In particular I think the drop down shopping bag it’s well designed: you can see products appearing in your sample bag as you choose them, how many samples are left, and photographs of items you’ve aready selected. In the cart box, there’s a complimentary shipping information box and you’re constantly reminded to sign-in or register .
A heavily, in a positive way, styled footer and a fascinating tropical imagery from Komodo Media ‘s website.
Apart from the stunning toucan mascot, we loved the brilliantly cd-shaped last fm widget (Jamming to).
Could you tell the difference between the breadcrumbs and the navigation? When both are displayed it’s quite obvious, but in other pages (look at here) it’s not.
Though it might turn out to be a nice graphic expedient, I think it could be risky to disguise one user interface pattern (navigation menu) as another. (breadcrumbs menu). Don’t you agree?
Feedly, IMHO, it’s a must-have Firefox add-on. In substance it’s a RSS reader, based on Google reader, that makes your contents look stylish and magazine-like as if they were designed by the coolest graphic studio in town. Add to this a nice karma feature that shows you how people react to your tweets.
(Un)fortunately we haven’t seen its funny error page…until now!
PS: Obviously, in this case we can’t link directly the error page. So, this time, you’ll have to be satisfied with the app’s website link.
Brown typography and a wood texture give a natural, warm hint to the page while the nicely scribbled horizontal ligns complete the organic quality of this comment form .
Vibrant orange colors and the H crossbar bent into a happy smile really convey a joyous, bright mood. It made us smile.
The latest thing in web buttons design appears to be the icon-button, a classic graphic button with an embedded icon. We like the fact that icons are able to bring to the forefront button’s intrinsic action and set you free from reading (or in this case understanding) textual labels or explanation.
I’m a typomaniac, I confess, and my favorites ecommerce websites are most of all digital foundries’ websites.
Usually this kind of website displays clean, sophisticated layout grids with minimal graphics elements such as horizontal dividers and flat geometrical buttons.
Big headings and wide, spacious whitespaces (which basically means removing all the graphic overbearing elements from the page) are the most common trick for making your beautiful and precious digital merchandise pop out: in this impeccable, squared presentations cart usually are represented as coloured boxes which are able to stand out because of their strong contrast with the surrounding white background.
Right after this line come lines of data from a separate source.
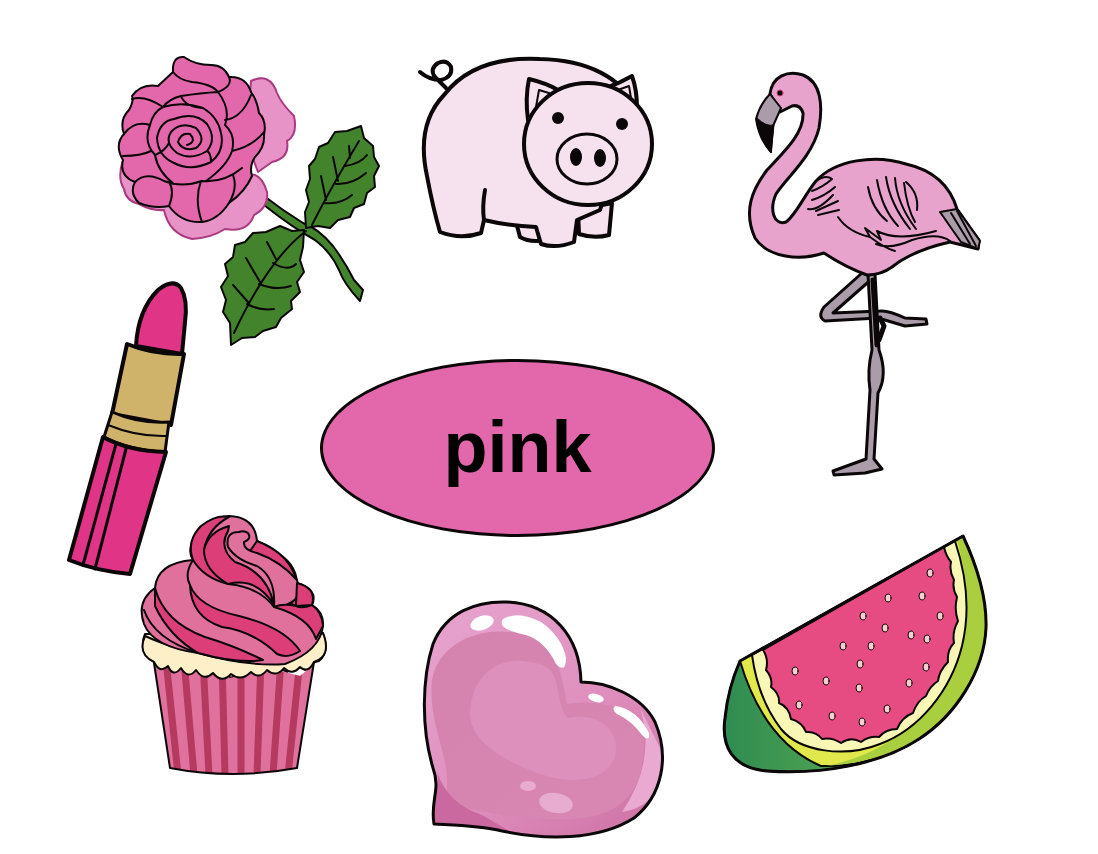
<!DOCTYPE html>
<html lang="en">
<head>
<meta charset="utf-8">
<title>Pink things</title>
<style>
:root{--ink:#0b0709;--pink:#e267ab;--petal-light:#e893c8;--leaf:#42832b;--pig:#f6e2ee;--flamingo:#e8a3cd;--leg:#aa9ca9;--lipstick:#e03586;--gold:#d0b36b;--frosting:#e0709c;--frosting-dark:#dc3f78;--cream:#fdf0c8;--wrapper:#e0709c;--wrapper-dark:#b53a60;--melon:#e64b82;--rind:#e9f07c}
*{box-sizing:border-box}
html,body{margin:0;overflow:hidden;background:#fff}
.poster{position:relative;width:1098px;height:854px;overflow:hidden;background:#fff}
.drawings{position:absolute;inset:0;display:block}
.colour-word{position:absolute;left:320px;top:359px;width:395px;height:178px;margin:0;display:flex;align-items:center;justify-content:center;border:3px solid var(--ink);border-radius:50%;background:var(--pink);color:#000;font:bold 72px/1 "Liberation Sans",Arial,sans-serif;padding-bottom:3px}
.ink{stroke:var(--ink);stroke-linejoin:round;stroke-linecap:round}
.line{fill:none}
.pale{fill:var(--petal-light)}
.petal{fill:var(--pink)}
.leaf{fill:var(--leaf)}
.pig{fill:var(--pig)}
.feather{fill:var(--flamingo)}
.leg{fill:var(--leg)}
.stick{fill:var(--lipstick)}
.gold{fill:var(--gold)}
.cream{fill:var(--cream)}
.swirl{fill:var(--frosting)}
.swirl-dark{fill:var(--frosting-dark)}
.flesh{fill:var(--melon)}
</style>
</head>
<body>
<main class="poster">
<svg class="drawings" width="1098" height="854" viewBox="0 0 1098 854" role="img" aria-label="A rose, a pig, a flamingo, a lipstick, a cupcake, a heart and a slice of watermelon">
<defs>
<linearGradient id="rind-green" x1="0" y1="0" x2="1" y2="0"><stop offset="0" stop-color="#2f8b52"/><stop offset=".4" stop-color="#4da150"/><stop offset="1" stop-color="#86bc3c"/></linearGradient>
<linearGradient id="heart-edge" x1="0" y1="0" x2=".8" y2="1"><stop offset="0" stop-color="#e7a6d0"/><stop offset=".6" stop-color="#df8fbd"/><stop offset="1" stop-color="#cf74a7"/></linearGradient>
<linearGradient id="heart-face" x1="0" y1="0" x2="1" y2="1"><stop offset="0" stop-color="#d383ae"/><stop offset="1" stop-color="#d987b3"/></linearGradient>
<clipPath id="wrapper-shape"><path d="M154 664L170 768Q232 780 297 768L314 664L300 676L270 668L230 678L190 668Z"/></clipPath>
<clipPath id="heart-shape"><path id="heart-outline" d="M434 824C430 800 441 790 433 768C421 728 422 678 433 644C446 612 476 601 507 602C552 604 580 636 581 682C608 682 642 696 655 722C670 757 662 796 634 818C598 841 545 840 502 831C477 825 452 825 434 824Z"/></clipPath>
<ellipse id="seed" rx="3" ry="4"/>
</defs>

<g id="rose" class="ink" stroke-width="2">
<path class="leaf" d="M264 196Q282 210 303 223Q318 228 333 246Q345 262 354 280L363 290L360 301Q344 284 339 270Q331 252 315 240Q293 228 264 205Z"/>
<path class="leaf" d="M306 228L305 212L309 202L306 190L310 179L309 166L315 159L319 147L328 143L335 132L347 131L361 126L364 138L373 146L374 157L379 166L374 176L375 187L367 193L364 204L354 208L350 217L338 220L330 228L318 226Z"/>
<path class="line" d="M312 225Q329 191 359 141M326 200L321 176M338 181L333 157M350 158L349 146M324 203Q340 205 352 195M336 184Q352 185 366 173M345 166Q360 164 367 155"/>
<path class="leaf" d="M304 230L292 231L280 226L266 232L253 233L245 242L235 245L233 257L225 264L228 276L221 287L226 300L223 312L230 323L231 345L242 338L255 337L263 331L276 327L281 318L292 309L291 301L300 292L297 282L304 272L300 260L303 247Z"/>
<path class="line" d="M306 231Q268 260 234 333M276 259L267 242M260 282L246 258M248 302L233 285M273 263Q288 272 296 264M259 284Q276 291 291 286M247 304Q260 311 274 309"/>
<path class="pale" stroke="#a93b80" d="M251 81Q270 72 277 93Q281 103 294 116Q298 135 287 141Q290 158 272 162L258 172L246 140Z"/>
<path class="pale" stroke="#a93b80" d="M123 160Q117 178 124 189Q126 201 139 204Q152 211 164 210Q169 234 192 239Q211 238 225 229Q248 233 254 215Q269 207 267 192Q263 178 255 175L170 160Z"/>
<path class="petal" d="M173 72Q172 56 184 57Q195 65 211 65Q224 65 229 77Q246 76 251 92Q257 100 259 113Q267 121 264 135Q265 147 255 157Q249 166 252 176Q245 192 229 203Q218 220 202 222Q181 223 169 206Q154 209 139 203Q129 193 135 182Q119 176 123 160Q114 145 124 134Q119 120 129 110Q134 101 132 96Q141 83 158 86Z"/>
<path class="line" d="M173 72Q179 80 192 82Q212 84 218 92Q233 86 229 77M132 99Q145 95 163 107Q169 99 181 96Q201 93 218 92M124 134Q134 120 150 125Q153 112 163 107M123 156Q141 156 151 151M135 182Q146 171 164 181Q182 188 202 181Q224 183 242 168M169 206Q175 191 169 182M201 181Q194 200 202 222M229 203Q238 188 233 175M218 92Q231 109 225 125Q236 135 232 151Q227 166 206 181M150 125Q143 142 155 155Q158 172 174 184M232 151Q253 146 264 132M225 120Q242 118 251 95M163 107Q183 101 203 108Q218 117 221 133Q225 151 211 162Q191 172 174 163Q158 156 157 138Q160 121 174 119Q195 111 207 124Q217 139 207 151Q191 161 177 153Q164 143 171 132Q181 121 196 128Q207 140 196 148Q183 152 178 142Q181 132 190 134Q197 142 187 145M181 96Q185 107 203 108M155 155Q165 151 169 143M211 162Q211 153 207 151"/>
</g>

<g id="pig" class="ink" stroke-width="4">
<path class="line" d="M420 72Q429 80 441 80Q453 77 451 67Q447 59 438 63Q429 69 435 77Q440 82 446 88"/>
<path class="pig" d="M516 222L520 237Q530 243 546 240L545 220Z"/>
<path class="pig" d="M578 210L579 234Q594 239 609 235L612 203Z"/>
<path class="pig" d="M444 95C467 65 502 57 540 59C589 60 622 79 633 105L600 210L577 220L574 242Q556 249 541 244L536 227Q509 226 484 220L481 233Q461 240 440 232Q433 208 427 176C420 144 424 116 444 95Z"/>
<path class="line" d="M485 190Q482 207 484 220"/>
<path class="pig" d="M528 120Q525 98 529 79Q546 83 558 90M606 88Q620 83 632 76Q637 90 637 108"/>
<path class="line" d="M536 107L539 90L552 94M615 91L629 86L631 98" stroke-width="2"/>
<ellipse class="pig" cx="588" cy="144" rx="64" ry="61"/>
<ellipse class="pig" cx="587" cy="159" rx="30" ry="25" stroke-width="3"/>
<g fill="#0b0709" stroke="none"><circle cx="558" cy="118" r="6"/><circle cx="622" cy="124" r="6"/><ellipse cx="576" cy="157" rx="6" ry="9"/><ellipse cx="600" cy="158" rx="6" ry="9"/></g>
</g>

<g id="flamingo" class="ink" stroke-width="3">
<path class="leg" d="M862 273L824 307Q817 317 825 321L878 318Q895 323 905 326L927 324L926 319L905 318Q888 310 880 311L833 313L874 277Z"/>
<path class="leg" d="M868 274L872 350Q867 370 870 390L866 459L833 471L834 475L865 473L882 469L874 459L878 393Q888 375 879 350L875 274Z"/>
<path class="line" d="M873 280L877 345M880 318L884 326L879 340" stroke-width="5"/>
<path class="feather" d="M770 94C772 76 788 70 803 75C821 82 823 105 819 128C812 157 787 177 776 194C769 210 774 226 786 222C796 215 805 194 816 181C835 160 875 154 906 164C937 171 951 189 957 209L979 240L978 249L950 242C928 247 908 254 892 267Q881 275 867 275Q845 267 824 253C800 261 768 258 755 238C743 211 752 190 767 170C788 148 804 132 803 113Q800 104 792 106L780 112Z"/>
<path class="leg" d="M770 94L781 108L773 126L771 152Q759 139 756 119Q760 104 770 94Z" stroke-width="2"/>
<path d="M757 118Q766 127 774 125L771 153Q759 140 757 118Z" fill="#0b0709" stroke-width="1"/>
<circle cx="780" cy="93" r="3" fill="#0b0709" stroke="#c13c70" stroke-width="1"/>
<path class="leg" d="M940 212L957 209L980 241L978 249L961 242Z" stroke-width="2"/>
<path class="line" stroke-width="2" d="M951 213L970 244M957 211L976 246M816 181Q826 174 832 179Q823 187 812 191M835 187Q825 196 812 200M833 195Q818 211 808 209M816 211L838 201M818 215L839 210M838 217Q848 232 870 237L865 228L881 240L877 231Q897 242 936 231M876 244Q890 250 912 240Q938 232 950 241M870 237Q886 249 895 251M868 187Q872 209 887 221M877 180Q882 209 898 226M886 177Q890 204 910 229M895 178Q897 204 916 229M904 183Q907 208 915 222M906 182Q919 193 917 210"/>
</g>

<g id="lipstick" class="ink" stroke-width="4">
<path class="stick" d="M136 346Q138 310 158 290Q173 278 181 288Q188 300 185 322L182 354Z"/>
<path class="gold" d="M127 344Q154 355 184 354L171 425L112 414Z"/>
<path class="gold" d="M112 412Q139 424 169 422L165 452Q129 450 104 437Z" stroke-width="3"/>
<path class="line" d="M108 425Q137 437 167 436" stroke-width="2"/>
<path class="stick" d="M103 437Q128 451 166 452L130 574Q96 571 69 560Z"/>
<path class="line" d="M116 444L83 565M126 449L95 569" stroke-width="3"/>
</g>

<g id="cupcake" class="ink" stroke-width="2">
<path class="cream" d="M145 634Q138 650 154 661L164 669Q171 664 177 672Q187 666 193 674Q202 667 212 678Q222 669 231 678Q242 669 251 677Q260 666 269 674Q278 666 287 672Q295 663 305 670Q311 662 319 661Q330 652 323 633Z"/>
<g clip-path="url(#wrapper-shape)">
<path d="M150 655H318V780H150Z" fill="var(--wrapper)" stroke="none"/>
<path d="M166 660L178 775M184 660L194 775M203 660L209 775M222 660L225 775M241 660L241 775M261 660L257 775M281 660L273 775M300 660L288 775" fill="none" stroke="var(--wrapper-dark)" stroke-width="7" stroke-linecap="butt"/>
</g>
<path class="cream" d="M145 636Q137 654 154 662Q160 674 168 666Q173 678 181 668Q188 680 196 670Q204 682 213 673Q222 684 231 674Q241 682 251 672Q259 680 267 670Q276 678 284 668Q292 676 300 667Q308 674 314 662Q332 656 323 633Q230 675 145 636Z"/>
<path class="line" d="M154 663L170 768Q232 780 297 768L314 662"/>
<path class="swirl" d="M193 560Q157 563 155 588Q136 601 144 624Q153 647 198 653Q249 667 285 664Q320 651 323 626Q324 612 312 605Q319 590 297 583Q296 562 272 550Q264 544 257 541Q255 517 229 516Q204 518 194 539Q187 551 193 560Z"/>
<path class="swirl-dark" d="M193 560Q186 541 201 526Q216 514 229 517Q208 528 204 550Q209 570 228 584Q204 578 193 560Z"/>
<path class="swirl-dark" d="M228 531Q218 548 235 562Q267 572 274 605Q257 577 228 584Q204 570 204 550Q208 532 229 526Z"/>
<path class="swirl-dark" d="M257 541Q291 554 297 583L296 606Q283 601 276 582Q266 565 248 554Z"/>
<path class="swirl" d="M239 532Q225 532 228 547Q236 560 257 566Q276 577 274 607Q305 605 297 580Q280 561 257 553Q243 550 244 542Q252 539 248 533Q244 530 239 532Z"/>
<path class="swirl-dark" d="M155 588Q164 622 205 637Q235 646 263 660Q238 664 198 653Q169 636 155 606Z"/>
<path class="swirl-dark" d="M190 585Q198 607 239 616Q284 627 300 651Q288 659 277 654Q253 631 222 627Q191 617 190 585Z"/>
<path class="swirl-dark" d="M274 607Q309 617 316 639L323 626Q322 612 312 605Q302 609 296 606Q283 603 274 607ZM297 583Q317 588 312 605L296 606Z"/>
<path class="line" d="M193 560Q184 574 190 585M144 610Q154 639 198 653M228 584Q259 587 274 607"/>
</g>

<g id="heart">
<g clip-path="url(#heart-shape)">
<rect x="415" y="595" width="255" height="250" fill="url(#heart-edge)"/>
<path d="M432 680C440 638 490 622 532 637C561 651 562 681 567 704C605 698 638 710 643 738C647 784 626 811 589 817C548 824 491 816 445 802C455 760 427 729 432 680Z" fill="url(#heart-face)"/>
<path d="M471 704C478 661 517 653 546 667C562 676 555 705 568 718C598 712 617 728 616 751C612 784 567 786 532 771C493 755 464 735 471 704Z" fill="#dc90bb"/>
<path d="M434 824C430 800 441 785 437 772Q448 804 482 815L520 837Z" fill="#c9699f"/>
<path d="M640 708Q657 760 622 812Q662 806 665 758Z" fill="#eaa9d0"/>
</g>
<g fill="#fff"><ellipse cx="482" cy="623" rx="12" ry="7" transform="rotate(-18 482 623)"/><path d="M503 619Q518 610 541 622Q562 637 566 658Q566 674 556 664Q545 641 526 635Q496 629 503 619Z"/><ellipse cx="596" cy="698" rx="8" ry="4" transform="rotate(15 596 698)"/><path d="M615 706Q637 709 649 733Q650 743 642 735Q632 721 617 714Q611 709 615 706Z"/></g>
<g fill="#e8acd0"><ellipse cx="528" cy="786" rx="8" ry="5"/><ellipse cx="556" cy="803" rx="17" ry="10" transform="rotate(10 556 803)"/></g>
<use href="#heart-outline" class="ink line" stroke-width="3"/>
</g>

<g id="watermelon" class="ink" stroke-width="2">
<path d="M740 661L963 536C977 566 987 598 986 628C984 671 956 715 919 739C881 764 822 775 767 771C732 768 721 746 725 718Q728 688 740 661Z" fill="url(#rind-green)"/>
<path d="M740 661L963 536C973 566 973 596 974 622C971 667 942 714 908 739C881 761 851 767 821 766C779 748 754 708 740 661Z" fill="#e0e84c"/>
<path d="M963 536C977 566 987 598 986 628C984 671 956 715 919 739Q882 762 826 766C873 757 917 730 943 690C974 643 971 590 957 540Z" fill="#a9cf3e" stroke="none"/>
<path d="M752 655L955 541C966 574 971 609 962 646C951 690 920 729 880 744C845 758 800 752 781 729Q758 699 752 655Z" fill="#f8f7b5"/>
<path class="flesh" d="M763 650L944 547Q946 556 951 562Q949 571 954 580Q952 588 957 597Q954 610 958 621Q952 632 954 643Q947 650 948 662Q939 671 938 681Q930 686 926 696Q917 701 913 713Q902 717 897 729Q886 729 879 737Q869 736 861 742Q851 736 841 743Q832 737 822 739Q816 731 806 732Q802 722 791 719Q789 707 779 703Q780 694 771 687Q773 678 766 670Q769 659 763 650Z"/>
<path d="M740 661L963 536C977 566 987 598 986 628C984 671 956 715 919 739C881 764 822 775 767 771C732 768 721 746 725 718Q728 688 740 661Z" fill="none" stroke-width="3"/>
<g fill="#f7cfd0" stroke-width="1">
<use href="#seed" x="930" y="573"/><use href="#seed" x="888" y="598"/><use href="#seed" x="922" y="596"/><use href="#seed" x="863" y="616"/><use href="#seed" x="940" y="616"/><use href="#seed" x="885" y="628"/><use href="#seed" x="911" y="635"/><use href="#seed" x="843" y="646"/><use href="#seed" x="871" y="646"/><use href="#seed" x="927" y="639"/><use href="#seed" x="860" y="664"/><use href="#seed" x="795" y="671"/><use href="#seed" x="826" y="681"/><use href="#seed" x="859" y="688"/><use href="#seed" x="909" y="683"/><use href="#seed" x="926" y="667"/><use href="#seed" x="799" y="705"/><use href="#seed" x="832" y="716"/><use href="#seed" x="862" y="722"/><use href="#seed" x="887" y="709"/>
</g>
</g>
</svg>
<h1 class="colour-word">pink</h1>
</main>
</body>
</html>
A nice picture, fresh and carefully selected can do wonders for your website: for example, sign up form are sometimes a little bit too bare, but you can warm up things with a colourful pic. Actually in this case the photo it’s the same from the home page but nevertheless it’s a good inspirational snip.
If you want to learn more about Spokeo you can check our previous post.